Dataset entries
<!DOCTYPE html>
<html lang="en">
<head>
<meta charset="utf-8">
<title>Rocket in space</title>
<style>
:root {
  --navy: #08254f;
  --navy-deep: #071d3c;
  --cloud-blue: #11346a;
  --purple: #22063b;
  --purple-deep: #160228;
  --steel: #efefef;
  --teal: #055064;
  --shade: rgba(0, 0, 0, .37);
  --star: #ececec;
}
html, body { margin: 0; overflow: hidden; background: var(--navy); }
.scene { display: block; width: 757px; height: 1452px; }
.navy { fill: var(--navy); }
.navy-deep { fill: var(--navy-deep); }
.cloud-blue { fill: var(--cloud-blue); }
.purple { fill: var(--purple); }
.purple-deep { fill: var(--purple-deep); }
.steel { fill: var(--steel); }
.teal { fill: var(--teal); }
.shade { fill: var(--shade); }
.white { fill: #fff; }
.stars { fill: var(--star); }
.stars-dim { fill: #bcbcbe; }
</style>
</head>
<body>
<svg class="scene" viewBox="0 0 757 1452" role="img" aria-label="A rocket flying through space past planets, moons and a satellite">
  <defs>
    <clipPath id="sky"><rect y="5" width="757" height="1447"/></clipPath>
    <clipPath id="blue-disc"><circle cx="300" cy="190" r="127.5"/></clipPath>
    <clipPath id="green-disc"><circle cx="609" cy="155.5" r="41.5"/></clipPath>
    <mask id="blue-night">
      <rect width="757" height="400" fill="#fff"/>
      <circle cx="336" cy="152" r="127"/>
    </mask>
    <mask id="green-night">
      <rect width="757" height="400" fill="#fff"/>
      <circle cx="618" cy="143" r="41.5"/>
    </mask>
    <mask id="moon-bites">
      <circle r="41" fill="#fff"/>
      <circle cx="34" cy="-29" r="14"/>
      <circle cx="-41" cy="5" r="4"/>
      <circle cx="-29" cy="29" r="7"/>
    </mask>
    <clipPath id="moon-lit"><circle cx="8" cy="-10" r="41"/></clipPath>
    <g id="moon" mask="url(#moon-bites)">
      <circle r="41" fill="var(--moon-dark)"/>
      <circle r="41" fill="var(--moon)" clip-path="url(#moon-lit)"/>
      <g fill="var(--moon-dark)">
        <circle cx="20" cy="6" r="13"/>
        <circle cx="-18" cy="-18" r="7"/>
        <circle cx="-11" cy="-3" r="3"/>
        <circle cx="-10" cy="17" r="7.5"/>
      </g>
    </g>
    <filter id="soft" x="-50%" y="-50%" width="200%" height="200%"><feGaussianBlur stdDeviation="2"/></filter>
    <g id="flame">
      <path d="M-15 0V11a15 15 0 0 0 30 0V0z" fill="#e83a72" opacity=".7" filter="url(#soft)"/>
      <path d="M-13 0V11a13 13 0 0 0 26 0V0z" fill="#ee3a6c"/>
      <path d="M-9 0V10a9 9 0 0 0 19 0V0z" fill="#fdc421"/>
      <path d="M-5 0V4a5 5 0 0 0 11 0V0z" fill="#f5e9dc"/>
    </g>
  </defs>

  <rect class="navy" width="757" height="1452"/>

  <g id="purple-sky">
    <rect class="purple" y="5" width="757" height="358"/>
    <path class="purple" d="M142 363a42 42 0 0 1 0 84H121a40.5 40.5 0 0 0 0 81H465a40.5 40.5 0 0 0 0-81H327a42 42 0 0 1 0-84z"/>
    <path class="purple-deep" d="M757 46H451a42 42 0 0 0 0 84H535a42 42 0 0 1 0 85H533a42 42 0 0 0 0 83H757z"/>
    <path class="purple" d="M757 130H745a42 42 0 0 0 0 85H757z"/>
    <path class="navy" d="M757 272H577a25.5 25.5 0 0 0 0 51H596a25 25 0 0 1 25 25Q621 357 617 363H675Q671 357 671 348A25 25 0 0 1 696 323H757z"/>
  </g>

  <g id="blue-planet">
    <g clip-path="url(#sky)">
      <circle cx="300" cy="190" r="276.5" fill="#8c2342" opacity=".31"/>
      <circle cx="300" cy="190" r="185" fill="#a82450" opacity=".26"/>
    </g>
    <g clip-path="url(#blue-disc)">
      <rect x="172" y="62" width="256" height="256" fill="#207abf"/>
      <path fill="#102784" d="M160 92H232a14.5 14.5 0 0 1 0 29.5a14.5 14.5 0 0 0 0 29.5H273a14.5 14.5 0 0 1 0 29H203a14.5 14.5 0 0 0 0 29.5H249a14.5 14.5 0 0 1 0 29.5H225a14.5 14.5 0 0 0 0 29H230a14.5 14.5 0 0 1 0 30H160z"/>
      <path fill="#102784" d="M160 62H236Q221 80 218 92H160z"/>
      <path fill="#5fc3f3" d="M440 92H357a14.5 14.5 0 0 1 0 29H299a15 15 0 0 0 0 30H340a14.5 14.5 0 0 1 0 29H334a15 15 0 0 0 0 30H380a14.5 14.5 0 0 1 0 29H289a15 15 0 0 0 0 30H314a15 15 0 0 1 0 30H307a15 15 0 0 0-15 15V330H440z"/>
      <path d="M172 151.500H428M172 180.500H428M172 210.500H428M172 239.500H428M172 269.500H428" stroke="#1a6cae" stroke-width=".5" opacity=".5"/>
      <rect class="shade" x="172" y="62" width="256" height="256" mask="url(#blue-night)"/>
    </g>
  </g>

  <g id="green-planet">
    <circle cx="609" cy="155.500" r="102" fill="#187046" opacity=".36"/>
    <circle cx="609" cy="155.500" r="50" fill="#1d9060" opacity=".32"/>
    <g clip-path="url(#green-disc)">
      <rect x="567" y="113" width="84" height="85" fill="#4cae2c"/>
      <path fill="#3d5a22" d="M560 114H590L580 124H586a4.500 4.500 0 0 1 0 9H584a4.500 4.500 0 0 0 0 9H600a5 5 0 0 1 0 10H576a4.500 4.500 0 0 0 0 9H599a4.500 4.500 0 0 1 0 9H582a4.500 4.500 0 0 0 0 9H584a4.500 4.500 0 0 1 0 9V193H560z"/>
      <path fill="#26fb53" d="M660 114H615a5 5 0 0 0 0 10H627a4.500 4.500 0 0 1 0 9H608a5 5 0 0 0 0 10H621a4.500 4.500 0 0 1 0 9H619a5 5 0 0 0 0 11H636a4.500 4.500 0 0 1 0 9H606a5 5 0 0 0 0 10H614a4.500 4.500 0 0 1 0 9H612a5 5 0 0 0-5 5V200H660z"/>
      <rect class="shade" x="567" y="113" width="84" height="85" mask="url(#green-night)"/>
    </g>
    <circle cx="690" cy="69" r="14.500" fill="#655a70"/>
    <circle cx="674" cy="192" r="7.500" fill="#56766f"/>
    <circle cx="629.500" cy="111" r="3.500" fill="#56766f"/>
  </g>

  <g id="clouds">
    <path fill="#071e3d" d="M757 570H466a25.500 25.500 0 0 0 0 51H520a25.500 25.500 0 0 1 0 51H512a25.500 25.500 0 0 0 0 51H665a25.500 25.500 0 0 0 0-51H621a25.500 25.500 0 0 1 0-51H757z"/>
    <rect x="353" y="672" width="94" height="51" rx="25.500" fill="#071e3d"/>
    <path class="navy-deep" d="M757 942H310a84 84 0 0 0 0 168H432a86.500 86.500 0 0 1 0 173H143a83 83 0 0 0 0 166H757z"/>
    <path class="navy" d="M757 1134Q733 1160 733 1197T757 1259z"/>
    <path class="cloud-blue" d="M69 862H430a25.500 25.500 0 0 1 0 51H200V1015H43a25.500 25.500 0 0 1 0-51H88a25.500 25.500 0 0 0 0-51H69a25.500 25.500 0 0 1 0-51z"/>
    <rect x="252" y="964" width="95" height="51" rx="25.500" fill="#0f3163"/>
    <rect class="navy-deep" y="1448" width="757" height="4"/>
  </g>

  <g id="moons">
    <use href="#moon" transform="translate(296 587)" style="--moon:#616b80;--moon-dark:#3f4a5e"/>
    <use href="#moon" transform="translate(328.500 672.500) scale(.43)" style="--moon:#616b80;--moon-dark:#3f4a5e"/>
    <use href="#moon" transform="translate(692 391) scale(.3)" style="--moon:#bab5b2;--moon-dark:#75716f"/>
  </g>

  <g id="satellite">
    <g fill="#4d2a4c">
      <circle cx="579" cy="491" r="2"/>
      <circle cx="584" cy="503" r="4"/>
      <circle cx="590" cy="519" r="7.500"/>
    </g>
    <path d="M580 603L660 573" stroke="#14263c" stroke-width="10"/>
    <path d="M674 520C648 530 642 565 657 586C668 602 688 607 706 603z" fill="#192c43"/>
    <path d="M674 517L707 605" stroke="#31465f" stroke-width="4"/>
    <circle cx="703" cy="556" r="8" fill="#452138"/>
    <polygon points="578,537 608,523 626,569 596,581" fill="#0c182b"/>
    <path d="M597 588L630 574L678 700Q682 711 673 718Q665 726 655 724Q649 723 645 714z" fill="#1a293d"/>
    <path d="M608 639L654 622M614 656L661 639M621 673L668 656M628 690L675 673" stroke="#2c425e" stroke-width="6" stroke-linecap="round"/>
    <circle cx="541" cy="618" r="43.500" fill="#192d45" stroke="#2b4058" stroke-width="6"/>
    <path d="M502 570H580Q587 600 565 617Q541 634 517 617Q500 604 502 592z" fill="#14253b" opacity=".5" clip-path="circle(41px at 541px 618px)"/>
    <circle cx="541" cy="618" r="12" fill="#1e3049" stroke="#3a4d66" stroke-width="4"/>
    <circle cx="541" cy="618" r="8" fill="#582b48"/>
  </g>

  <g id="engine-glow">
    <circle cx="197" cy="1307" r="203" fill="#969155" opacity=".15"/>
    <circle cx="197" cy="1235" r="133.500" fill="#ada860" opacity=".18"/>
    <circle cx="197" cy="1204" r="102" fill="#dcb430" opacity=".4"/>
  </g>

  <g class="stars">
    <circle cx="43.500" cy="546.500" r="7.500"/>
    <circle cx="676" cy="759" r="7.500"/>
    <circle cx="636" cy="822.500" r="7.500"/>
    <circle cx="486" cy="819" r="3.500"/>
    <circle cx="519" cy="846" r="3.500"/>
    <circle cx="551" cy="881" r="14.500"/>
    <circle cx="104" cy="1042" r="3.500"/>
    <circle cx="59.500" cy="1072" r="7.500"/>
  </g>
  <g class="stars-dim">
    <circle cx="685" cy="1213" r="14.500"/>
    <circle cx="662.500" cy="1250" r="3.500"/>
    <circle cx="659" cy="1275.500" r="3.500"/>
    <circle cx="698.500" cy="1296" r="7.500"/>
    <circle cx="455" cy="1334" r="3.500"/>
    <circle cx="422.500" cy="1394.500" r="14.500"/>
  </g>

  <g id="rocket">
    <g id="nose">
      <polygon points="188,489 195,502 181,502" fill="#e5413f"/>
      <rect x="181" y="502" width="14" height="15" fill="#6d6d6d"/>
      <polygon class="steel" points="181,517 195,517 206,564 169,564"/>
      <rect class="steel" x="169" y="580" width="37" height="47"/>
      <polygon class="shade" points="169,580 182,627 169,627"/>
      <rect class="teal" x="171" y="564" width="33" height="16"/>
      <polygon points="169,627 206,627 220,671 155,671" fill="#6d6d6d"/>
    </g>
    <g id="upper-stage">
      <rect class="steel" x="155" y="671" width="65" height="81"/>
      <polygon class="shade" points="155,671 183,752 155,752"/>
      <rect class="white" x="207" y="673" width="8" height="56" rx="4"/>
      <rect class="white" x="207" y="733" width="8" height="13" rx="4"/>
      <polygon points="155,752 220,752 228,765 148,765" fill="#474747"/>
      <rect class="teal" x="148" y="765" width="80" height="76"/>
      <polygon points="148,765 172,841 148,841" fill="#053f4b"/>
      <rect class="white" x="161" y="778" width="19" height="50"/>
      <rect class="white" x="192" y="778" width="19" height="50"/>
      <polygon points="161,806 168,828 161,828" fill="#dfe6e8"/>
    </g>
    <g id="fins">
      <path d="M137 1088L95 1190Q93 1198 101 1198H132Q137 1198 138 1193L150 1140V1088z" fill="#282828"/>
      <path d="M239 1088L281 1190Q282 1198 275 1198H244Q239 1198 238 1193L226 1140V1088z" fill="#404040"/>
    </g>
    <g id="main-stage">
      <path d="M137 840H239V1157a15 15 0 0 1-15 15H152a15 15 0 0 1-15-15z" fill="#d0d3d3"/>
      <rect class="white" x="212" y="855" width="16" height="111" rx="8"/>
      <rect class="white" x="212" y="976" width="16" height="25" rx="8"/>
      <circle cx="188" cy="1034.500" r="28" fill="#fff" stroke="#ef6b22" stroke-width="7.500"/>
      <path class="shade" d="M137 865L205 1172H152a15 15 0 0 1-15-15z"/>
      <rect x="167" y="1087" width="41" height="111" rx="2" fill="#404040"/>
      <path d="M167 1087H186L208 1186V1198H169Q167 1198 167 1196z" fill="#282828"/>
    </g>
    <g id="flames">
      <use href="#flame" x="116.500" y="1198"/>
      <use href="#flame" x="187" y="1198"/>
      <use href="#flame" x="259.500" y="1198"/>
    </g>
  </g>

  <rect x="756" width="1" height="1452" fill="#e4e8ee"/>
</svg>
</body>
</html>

■ **Assigned task**
Each line above that has the word "points" should be copied.

■ **Solution for this exercise**
    <polygon points="578,537 608,523 626,569 596,581" fill="#0c182b"/>
      <polygon points="188,489 195,502 181,502" fill="#e5413f"/>
      <polygon class="steel" points="181,517 195,517 206,564 169,564"/>
      <polygon class="shade" points="169,580 182,627 169,627"/>
      <polygon points="169,627 206,627 220,671 155,671" fill="#6d6d6d"/>
      <polygon class="shade" points="155,671 183,752 155,752"/>
      <polygon points="155,752 220,752 228,765 148,765" fill="#474747"/>
      <polygon points="148,765 172,841 148,841" fill="#053f4b"/>
      <polygon points="161,806 168,828 161,828" fill="#dfe6e8"/>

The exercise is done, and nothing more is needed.